Buying Panels Do's and Don'ts

Panels are a very cool item to add to a display. They allow for much higher resolution graphics than our standard pixel matrix, and they definitely have a WOW factor. When buying panels, there are a few key things to keep in mind.

  1. Plan Ahead: A panel matrix can get expensive quick. In addition to the panels themselves, you need supporting hardware to power and control the matrix. You also need mounting equipment and infrastructure to assist in completing your panel build. Panels are made in batches and thus should not be be mixed and matched between batches. Before making the plunge into buying a panel matrix, make sure you know what size you want, and calculate all of the extras to ensure you stay in budget.
  2. Buy Extra: When panels are made, they are produced in batches. Those batches of panels are color corrected so that each panel color matches all the others in that batch. If you've ever been to a stadium and noticed one really strange looking square on a larger panel, most likely, you are seeing a replacement panel from a different batch. Can't we compensate for that? Yes, absolutely, if you know what you are doing. However, the software is complicated, and the results are not always perfect. It's always better to account for around 10% more panels than you need when creating your build-budget. This will ensure that if something gets damaged, the replacement will match in color.
  3. Power: Depending on the type of panel you choose, they can consume a lot of power, especially on full white. Make sure you keep your panels happy with a full supply of power. If you short-change your power, the panel may start blinking all shades of color while your power supply trips from overload.
  4. Indoor vs Outdoor Panels: There are many different types of panels, however, they usually fit into two categories, indoor and outdoor. Indoor panels are just that, they are made to be displayed in a climate controlled environment with a relatively normal humidity and temperature. They are not weather/water proof and will get damaged if they get wet. Outdoor panels are weatherproof on 4 of the 6 sides. The bottom usually has weep holes to let condensation out, and the back has a rubber gasket that allows the electronics to be sheltered from the weather. Outdoor panels are much brighter than indoor panels because they are meant to be run both day and night and are able to be seen when the sun is out. As such, outdoor panels have the possibility of consuming considerably more power than an indoor panel due to the extra brightness.

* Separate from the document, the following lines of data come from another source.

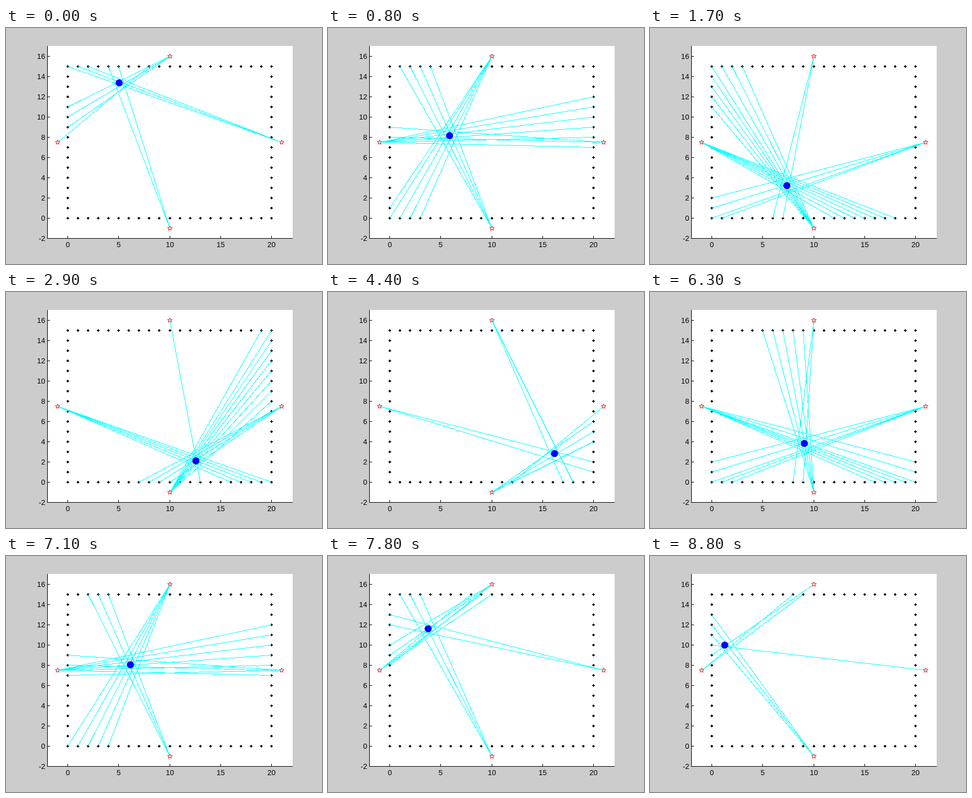
These frames come from a looping animation (560 px wide and 420 px high, 8900 ms). An HTML page:

```html
<!DOCTYPE html>
<html lang="en">
<head>
<meta charset="utf-8">
<title>Link crossing</title>
<style>
html, body { margin: 0; width: 100%; height: 100%; overflow: hidden; background: #ccc; }
svg { display: block; width: 560px; height: 420px; }
text { font: 13px "Liberation Sans", Arial, sans-serif; }
</style>
</head>
<body>
<svg id="stage" viewBox="0 0 560 420">
  <rect width="560" height="420" fill="#ccc"/>
  <rect x="73" y="32" width="435" height="343" fill="#fff"/>
  <path id="axes" fill="none" stroke="#000" shape-rendering="crispEdges"/>
  <g id="labels"></g>
  <path id="dots" shape-rendering="crispEdges"/>
  <path id="stars" fill="none" stroke="#f00"/>
  <path id="links" fill="none" stroke="#0ff" shape-rendering="crispEdges"/>
  <circle id="ball" r="6.3" fill="#00f"/>
</svg>
<script>
const LOOP = 8900, STEP = 100, EXCESS = 0.1;
const $ = id => document.getElementById(id);
const px = x => Math.round(109 + 18.05 * x) + 0.5;
const py = y => Math.round(338 - 18 * y) + 0.5;

// Way points of the ball: step, x, y
const way = [
  [0, 5.02, 13.4], [17, 7.36, 3.22], [29, 12.6, 2.1], [44, 16.2, 2.83],
  [63, 9.1, 3.83], [78, 3.75, 11.6], [88, 1.27, 10]
];

const stars = [[10, 16], [21, 7.5], [10, -1], [-1, 7.5]];
const dots = [];
for (let x = 0; x <= 20; x++) dots.push([x, 0], [x, 15]);
for (let y = 1; y < 15; y++) dots.push([0, y], [20, y]);

const dist = (a, b) => Math.hypot(a[0] - b[0], a[1] - b[1]);

// Each star only reaches the dots inside its beam
const links = [];
for (const s of stars) {
  const upright = s[0] === 10;
  for (const d of dots) {
    const reach = upright ? Math.abs(d[1] - s[1]) >= 5 : Math.abs(d[0] - s[0]) >= 9;
    if (reach) {
      links.push({ s, d, len: dist(s, d), path: `M${px(s[0])} ${py(s[1])}L${px(d[0])} ${py(d[1])}` });
    }
  }
}

function slope(i, k) {
  const a = way[Math.max(i - 1, 0)], b = way[Math.min(i + 1, way.length - 1)];
  return (b[k] - a[k]) / (b[0] - a[0]);
}

function ballAt(step) {
  let i = 0;
  while (i < way.length - 2 && step >= way[i + 1][0]) i++;
  const a = way[i], b = way[i + 1], span = b[0] - a[0];
  const u = (step - a[0]) / span, v = 1 - u;
  return [1, 2].map(k =>
    v * v * (1 + 2 * u) * a[k] + u * u * (3 - 2 * u) * b[k] +
    span * u * v * (v * slope(i, k) - u * slope(i + 1, k)));
}

function starPath([x, y]) {
  let p = "";
  for (let i = 0; i < 10; i++) {
    const r = i % 2 ? 1.8 : 4.4, a = Math.PI * (i / 5 - 0.5);
    p += (i ? "L" : "M") + (px(x) + r * Math.cos(a)).toFixed(2) + " " + (py(y) + r * Math.sin(a)).toFixed(2);
  }
  return p + "Z";
}

function label(x, y, value, anchor) {
  const t = document.createElementNS("http://www.w3.org/2000/svg", "text");
  t.setAttribute("x", x);
  t.setAttribute("y", y);
  t.setAttribute("text-anchor", anchor);
  t.textContent = value;
  $("labels").append(t);
}

function drawPlot() {
  let axes = "M73.5 32V375M73 374.5H508";
  for (let x = 0; x <= 20; x += 5) {
    axes += `M${px(x)} 374V370`;
    label(px(x), 390, x, "middle");
  }
  for (let y = -2; y <= 16; y += 2) {
    axes += `M74 ${py(y)}H78`;
    label(69.5, py(y) + 4.5, y, "end");
  }
  $("axes").setAttribute("d", axes);
  $("dots").setAttribute("d", dots.map(([x, y]) =>
    `M${px(x) - 2.6} ${py(y)}l2.6 -2.6 2.6 2.6 -2.6 2.6Z`).join(""));
  $("stars").setAttribute("d", stars.map(starPath).join(""));
}

let shown = -1;
function draw(ms) {
  const step = Math.floor(ms % LOOP / STEP);
  if (step !== shown) {
    shown = step;
    const p = ballAt(step);
    // A link lights up while the ball is inside its narrow ellipse
    $("links").setAttribute("d", links
      .filter(l => dist(l.s, p) + dist(l.d, p) - l.len < EXCESS)
      .map(l => l.path).join(""));
    $("ball").setAttribute("cx", px(p[0]));
    $("ball").setAttribute("cy", py(p[1]));
  }
}

drawPlot();
draw(0);
const start = performance.now();
(function tick() {
  draw(performance.now() - start);
  requestAnimationFrame(tick);
})();
</script>
</body>
</html>
```
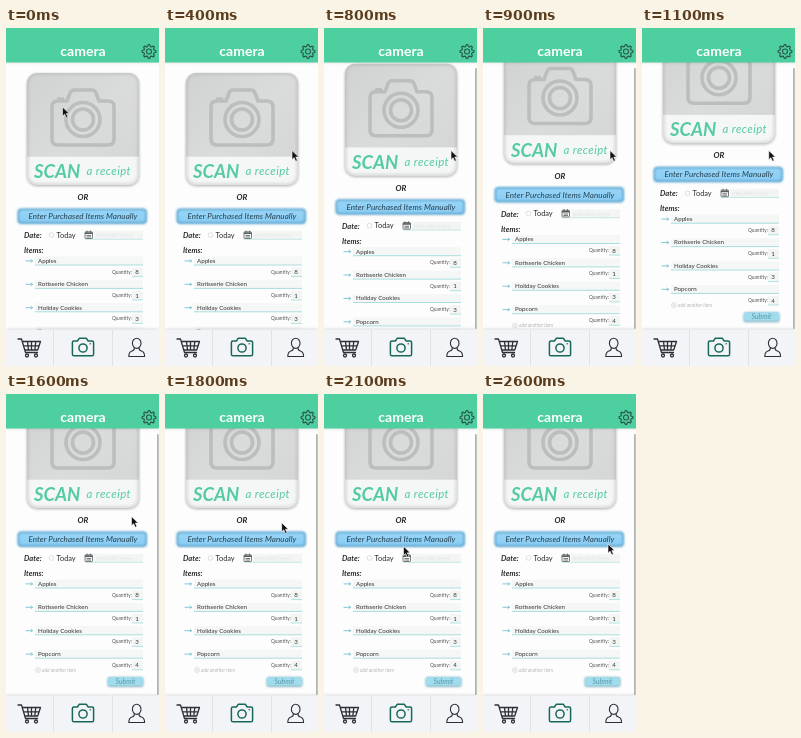
An HTML page for the animation above (2.7 s loop, 153 by 338 pixels).

```html
<!DOCTYPE html>
<html lang="en">
<head>
<meta charset="utf-8">
<title>Receipt camera</title>
<style>
html, body { margin: 0; width: 100%; height: 100%; overflow: hidden; background: #fdfdfd; }
svg { display: block; width: 100vw; height: 100vh; font-family: Lato, "Open Sans", sans-serif; }
.b { font-weight: 700; }
.i { font-style: italic; }
.mid { text-anchor: middle; }
</style>
</head>
<body>
<svg viewBox="0 0 153 338" preserveAspectRatio="none">
  <defs>
    <linearGradient id="photo" x1="0" y1="0" x2="1" y2="1">
      <stop offset="0" stop-color="#d0d1d1"/>
      <stop offset=".5" stop-color="#dadbdb"/>
      <stop offset="1" stop-color="#d3d4d4"/>
    </linearGradient>
    <linearGradient id="blue" x1="0" y1="0" x2="0" y2="1">
      <stop offset="0" stop-color="#97d5f8"/>
      <stop offset="1" stop-color="#8accf3"/>
    </linearGradient>
    <filter id="soft" x="-20%" y="-40%" width="140%" height="200%">
      <feGaussianBlur stdDeviation="1.5"/>
    </filter>
    <filter id="glow" x="-10%" y="-40%" width="120%" height="180%">
      <feGaussianBlur stdDeviation=".8"/>
    </filter>
    <clipPath id="cardClip"><rect x="21" y="45" width="112" height="112" rx="10"/></clipPath>
  </defs>
  <rect width="153" height="338" fill="#fdfdfd"/>

  <g id="page">
    <rect x="21" y="46" width="112" height="112" rx="10" fill="#000" opacity=".32" filter="url(#soft)"/>
    <g clip-path="url(#cardClip)">
      <rect x="21" y="45" width="112" height="112" fill="url(#photo)"/>
      <rect x="21" y="128.7" width="112" height="29" fill="#f5f7f6"/>
      <rect x="21" y="45" width="112" height="112" rx="10" fill="none" stroke="#999" stroke-width="3" opacity=".35" filter="url(#soft)"/>
    </g>
    <g fill="none" stroke="#bcbdbd" stroke-width="3.6" stroke-linejoin="round">
      <path d="M52 73h9l3-8q1-3 4-3h18q3 0 4 3l3 8h9q6 0 6 6v32q0 6-6 6H52q-6 0-6-6V79q0-6 6-6z"/>
      <circle cx="77" cy="91.5" r="17"/>
      <circle cx="77" cy="91.5" r="10.5"/>
      <path d="M51 70.5h7" stroke-width="2.4"/>
    </g>
    <g fill="#55cba1" class="i">
      <text x="28" y="150" font-size="18.5" class="b">SCAN</text>
      <text x="80.5" y="147" font-size="11.4" letter-spacing=".42">a receipt</text>
    </g>

    <text x="77" y="172" font-size="8" class="b i mid" fill="#222">OR</text>
    <rect x="11.5" y="180.5" width="129.5" height="15.5" rx="4" fill="#5aa3cc" filter="url(#glow)"/>
    <rect x="13" y="182" width="126.5" height="12.3" rx="3" fill="url(#blue)" filter="url(#glow)"/>
    <text x="77" y="191" font-size="8" letter-spacing=".08" class="i mid" fill="#24404f">Enter Purchased Items Manually</text>

    <g fill="#2b2b2b">
      <text x="18" y="210" font-size="7.6" class="b i">Date:</text>
      <text x="50.5" y="209.5" font-size="7.4">Today</text>
      <text x="18" y="225" font-size="7.6" class="b i">Items:</text>
    </g>
    <circle cx="45.5" cy="207" r="2.3" fill="#fff" stroke="#ccd1d3" stroke-width=".7"/>
    <rect x="88" y="203" width="49" height="8" fill="#f3f4f4"/>
    <text x="90" y="209" font-size="6.5" fill="#e2e5e5">mm/dd/yyyy</text>
    <path d="M79 211.3H137" stroke="#a9e0da" stroke-width=".7"/>
    <g stroke="#555b5e" stroke-width=".8" fill="none">
      <rect x="79" y="203.8" width="7.5" height="6.7" rx=".7" fill="#f7f7f7"/>
      <path d="M79 205.2h7.5" stroke-width="1.6"/>
      <path d="M81 202.6v2M84.5 202.6v2M80.5 207.5h4.5M80.5 209h4.5"/>
    </g>

    <g id="items"></g>

    <circle cx="32" cy="319" r="2.5" fill="none" stroke="#c3c7c8" stroke-width=".5"/>
    <path d="M30.6 319h2.8M32 317.6v2.8" stroke="#c3c7c8" stroke-width=".5"/>
    <text x="36" y="320.7" font-size="4.8" class="i" fill="#b4b8b9">add another item</text>
    <rect x="101.5" y="326" width="36" height="10" rx="2.5" fill="#5f9db5" opacity=".7" filter="url(#glow)"/>
    <rect x="102" y="326" width="35" height="8.6" rx="2.2" fill="#a1dcec"/>
    <text x="119.5" y="332.8" font-size="6.8" class="i mid" fill="#5899ab">Submit</text>
  </g>

  <rect id="bar" x="151" y="40" width="1.8" height="261" rx=".9" fill="#808484" opacity=".6"/>

  <rect y="1" width="153" height="34" fill="#000" opacity=".12" filter="url(#soft)"/>
  <rect width="153" height="34.5" fill="#4dcf9f"/>
  <text x="77" y="27.6" font-size="14" class="b mid" fill="#fff">camera</text>
  <g fill="none" stroke="#2a594d">
    <path id="gear" stroke-width="1.2" stroke-linejoin="round"/>
    <circle cx="143" cy="23.5" r="2.5" stroke-width="1.1"/>
  </g>

  <rect y="301" width="153" height="37" fill="#000" opacity=".16" filter="url(#soft)"/>
  <rect y="301.5" width="153" height="36.5" fill="#f2f4f7"/>
  <path d="M47.5 302V338M106.5 302V338" stroke="#dce0e3" stroke-width=".8"/>
  <g fill="none" stroke="#2b3034" stroke-width="1.3" stroke-linejoin="round" stroke-linecap="round">
    <path d="M12 311h3.5l4 13.5h12M16.4 313.5h18.1l-2.8 8.5H18.8M17.6 317.8h15.2M21.5 313.5l1 8.5M25.5 313.5v8.5M29.8 313.5l-1 8.5"/>
    <circle cx="21" cy="327.5" r="1.5"/>
    <circle cx="30" cy="327.5" r="1.5"/>
    <g stroke-width="1.1">
      <ellipse cx="130.7" cy="315.3" rx="4.3" ry="5.1"/>
      <path d="M128.3 320q.3 2.3-2.3 3q-3.2.9-3.2 5.5h15.8q0-4.6-3.2-5.5q-2.6-.7-2.3-3"/>
    </g>
  </g>
  <g fill="none" stroke="#17685a" stroke-width="1.5" stroke-linejoin="round">
    <path d="M68 313h3.4l1.8-2.7h7.2l1.8 2.7h3.8q1.6 0 1.6 1.6v11.6q0 1.6-1.6 1.6H68q-1.6 0-1.6-1.6v-11.6q0-1.6 1.6-1.6z"/>
    <circle cx="77" cy="320" r="4.1"/>
    <path d="M83.5 315.8h1.6" stroke-width="1.1"/>
  </g>

  <path id="cursor" d="M0 0V9.2L2.1 7.2L3.7 10.8L5.4 10L3.8 6.6H6.7z" fill="#111" stroke="#fff" stroke-width=".6"/>
</svg>

<script>
const LOOP = 2700, STEP = 100, SCROLL = 43;
const $ = id => document.getElementById(id);
const list = [["Apples", 8], ["Rotisserie Chicken", 1], ["Holiday Cookies", 3], ["Popcorn", 4]];

$("items").innerHTML = list.map(([name, count], n) => `
  <g transform="translate(0 ${n * 23.4})">
    <path d="M19.5 232.9h7M24.8 231.5l1.9 1.4l-1.9 1.4" fill="none" stroke="#62bccd" stroke-width=".8"/>
    <rect x="29" y="228.5" width="108" height="8.2" fill="#f5f6f6"/>
    <text x="32" y="234.8" font-size="6.2" fill="#333">${name}</text>
    <path d="M29 237H137" stroke="#93d6d4" stroke-width=".8"/>
    <text x="106" y="245.5" font-size="4.8" fill="#555">Quantity:</text>
    <rect x="126" y="239.5" width="11" height="8.8" fill="#f3f5f5"/>
    <text x="131" y="246.2" font-size="6.2" class="mid" fill="#333">${count}</text>
    <path d="M126 248.6H137" stroke="#93d6d4" stroke-width=".7"/>
  </g>`).join("");

// Eight teeth, four corners each
$("gear").setAttribute("d", "M" + Array.from({ length: 32 }, (_, k) => {
  const a = (k - 0.5) * Math.PI / 16, r = k % 4 < 2 ? 6.9 : 5.2;
  return (143 + r * Math.cos(a)).toFixed(2) + " " + (23.5 + r * Math.sin(a)).toFixed(2);
}).join("L") + "z");

// time, x, y of the pointer tip
const path = [
  [0, 56.5, 79], [100, 66, 85], [300, 117, 117], [400, 127, 122.5], [1000, 127, 122.5],
  [1600, 125.5, 122.5], [1750, 124, 124], [2050, 80, 152], [2150, 79, 152.5],
  [2300, 92, 152], [2500, 122, 150], [2600, 125, 150]
];

const smooth = u => u * u * (3 - 2 * u);
const clamp = u => Math.max(0, Math.min(1, u));

function pointerAt(t) {
  const k = path.findIndex(p => p[0] > t);
  if (k < 0) return path[path.length - 1].slice(1);
  const a = path[k - 1], b = path[k], u = (t - a[0]) / (b[0] - a[0]);
  return [a[1] + (b[1] - a[1]) * u, a[2] + (b[2] - a[2]) * u];
}

function draw(t) {
  const y = SCROLL * smooth(clamp((t - 650) / 500));
  const [px, py] = pointerAt(t);
  $("page").setAttribute("transform", `translate(0 ${-y})`);
  $("bar").setAttribute("visibility", y > 0 ? "visible" : "hidden");
  $("cursor").setAttribute("transform", `translate(${px} ${py})`);
}

const start = performance.now();
function tick() {
  const t = (performance.now() - start) % LOOP;
  draw(Math.floor(t / STEP) * STEP);
  requestAnimationFrame(tick);
}
tick();
</script>
</body>
</html>
```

  5. Enclosures: Any panel that is put outside needs to have at least some part of it protected from the elements. If you are constructing an outdoor enclosure for anything, you need to take condensation and ventilation into account. As a rule, if you cannot create a vacuum in your enclosure, meaning, free of air, you need to allow the air inside to equalize with the air outside. By placing vents in your enclosures, your enclosure can off-gas, reduce moisture, and equalize temperatures with the air outside.

For a full build consultation, please take a look at the Build A Matrix calculator. This tool is setup to provide you plug-and-play build out of the box. You can use the text boxes and dropdowns on the page to customize your panel buildout to your specifications.

Originally Published 11/7/2020 6:26 PM EST
Updated 1/14/2022 9:21 AM EST
By Ken MacMaster